Yes, East London and the Olympic site especially will be state of the art, but if the games are to be the London games I think we all expected the whole city to feel an effect. Not only for those of us who live, work or visit London from inside the UK, but for all of those people coming here from abroad. I know that I got involved as I really thought everyone involved in the games would want to make London a shining example of how a city can be made inclusive to the rest of the world. Instead, unless we see a huge rush of works in the next year, London will be a major let down to many of the people who travel here.
I know that in my area, Camden, there has been almost no change at all. In fact in some places things have got worse. Bars and shops have become harder to use, and there has been almost no drive from the games organisers to help the businesses and councils in London to improve their access. Instead the organisers are advising disabled athletes that places like Camden, with it’s poor access, should be avoided in case they injure themselves before their event. How sad is that?
To me the saddest thing is that there has been no outcry from the UK’s Paralympic athletes about the lack of improvement. Sure sport is selfish at it’s heart, and athletes at such a high level must focus mainly on their training, but I have heard no mention from any of them around how little is being done on the issue of access. I do hear that merely seeing so many disabled people excelling in sport will change opinions towards disability, and I am sure it will, but this is a once in a lifetime opportunity to make real physical change to our capital and it is slipping through our fingers. Mouthy gits like me do not have the profile to raise the issue, but these athletes do.

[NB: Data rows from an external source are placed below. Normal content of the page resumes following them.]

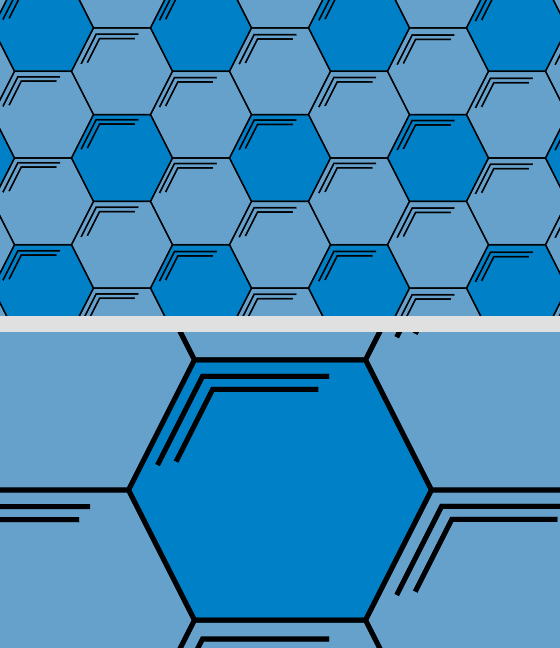
Top, the full canvas; bottom, a detail of the centre.
Give the GLSL for this pattern, as a Shadertoy shader.

```glsl
#define COLUMNS_PER_HEIGHT 4.0
#define ROW_PITCH 1.098
#define HEX_REACH 0.639
#define LINE_WIDTH 0.0222
#define WOBBLE 0.009
#define PALE vec3(0.40, 0.63, 0.80)
#define VIVID vec3(0.00, 0.50, 0.78)
#define INK vec3(0.0, 0.005, 0.01)

// Unit normal of the slanted hexagon side; columns are one unit apart
const vec2 SIDE_NORMAL = vec2(0.892, 0.452);

float hexDistance(vec2 p) {
    p = abs(p);
    return max(p.y - 0.5 * ROW_PITCH, dot(p - vec2(HEX_REACH, 0.0), SIDE_NORMAL));
}

// Bent stroke: a flat arm to the right and a slanted arm down to the left
float bentStroke(vec2 p, vec2 corner, float flatArm, float slantArm) {
    vec2 d = p - corner;
    float wedge = max(d.y, dot(d, vec2(-SIDE_NORMAL.x, SIDE_NORMAL.y)));
    float caps = max(d.x - flatArm, -dot(d, SIDE_NORMAL.yx) - slantArm);
    return max(abs(wedge) - 0.5 * LINE_WIDTH, caps);
}

// Slight drift of the accent strokes from cell to cell
vec2 accentDrift(float column, float height) {
    float k = column + 3.0;
    float ripple = cos(1.57 * k);
    float lift = cos(2.34 * (height + 0.27)) + 0.7 * cos(0.5 * k) + 0.4 * ripple;
    return WOBBLE * vec2(ripple, lift);
}

void mainImage(out vec4 fragColor, in vec2 fragCoord) {
    vec2 p = (fragCoord - 0.5 * iResolution.xy) / iResolution.y * COLUMNS_PER_HEIGHT;
    float pixel = COLUMNS_PER_HEIGHT / iResolution.y;

    // Nearest hexagon among the two neighbouring columns
    float border = 1e3;
    vec2 local = vec2(0.0);
    vec2 cell = vec2(0.0);
    for (int i = 0; i < 2; i++) {
        float column = floor(p.x) + float(i);
        float odd = mod(column, 2.0);
        float row = floor(p.y / ROW_PITCH - 0.5 * odd + 0.5);
        vec2 q = p - vec2(column, (row + 0.5 * odd) * ROW_PITCH);
        float d = hexDistance(q);
        if (d < border) {
            border = d;
            local = q;
            cell = vec2(column, row);
        }
    }

    // Every third hexagon of a column is vivid
    float phase = mod(cell.y - mod(cell.x, 2.0), 3.0);
    vec3 color = phase < 0.5 ? VIVID : PALE;

    // Outline and the two nested accents
    vec2 q = local - accentDrift(cell.x, p.y - local.y);
    float line = abs(border) - 0.5 * LINE_WIDTH;
    line = min(line, bentStroke(q, vec2(-0.327, 0.472), 0.535, 0.420));
    line = min(line, bentStroke(q, vec2(-0.284, 0.417), 0.446, 0.342));

    float coverage = 1.0 - smoothstep(-0.5 * pixel, 0.5 * pixel, line);
    fragColor = vec4(mix(color, INK, coverage), 1.0);
}
```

So come on Team GB. Stop working so hard going for gold, just for a minute, and give a thought to what real legacy for all disabled people the games could leave. Look at how little has been done, how little time we have left and make some noise. Trust me, if you do every disabled person in the land will be cheering you on in a way you could only dream of. If you do raise the issue you’ll be doing more for disabled people than winning a gold medal ever could, and long after the games have gone you will be able to look at the London left behind and feel a sense of pride second to none. You’ll be a real winner. As will we all.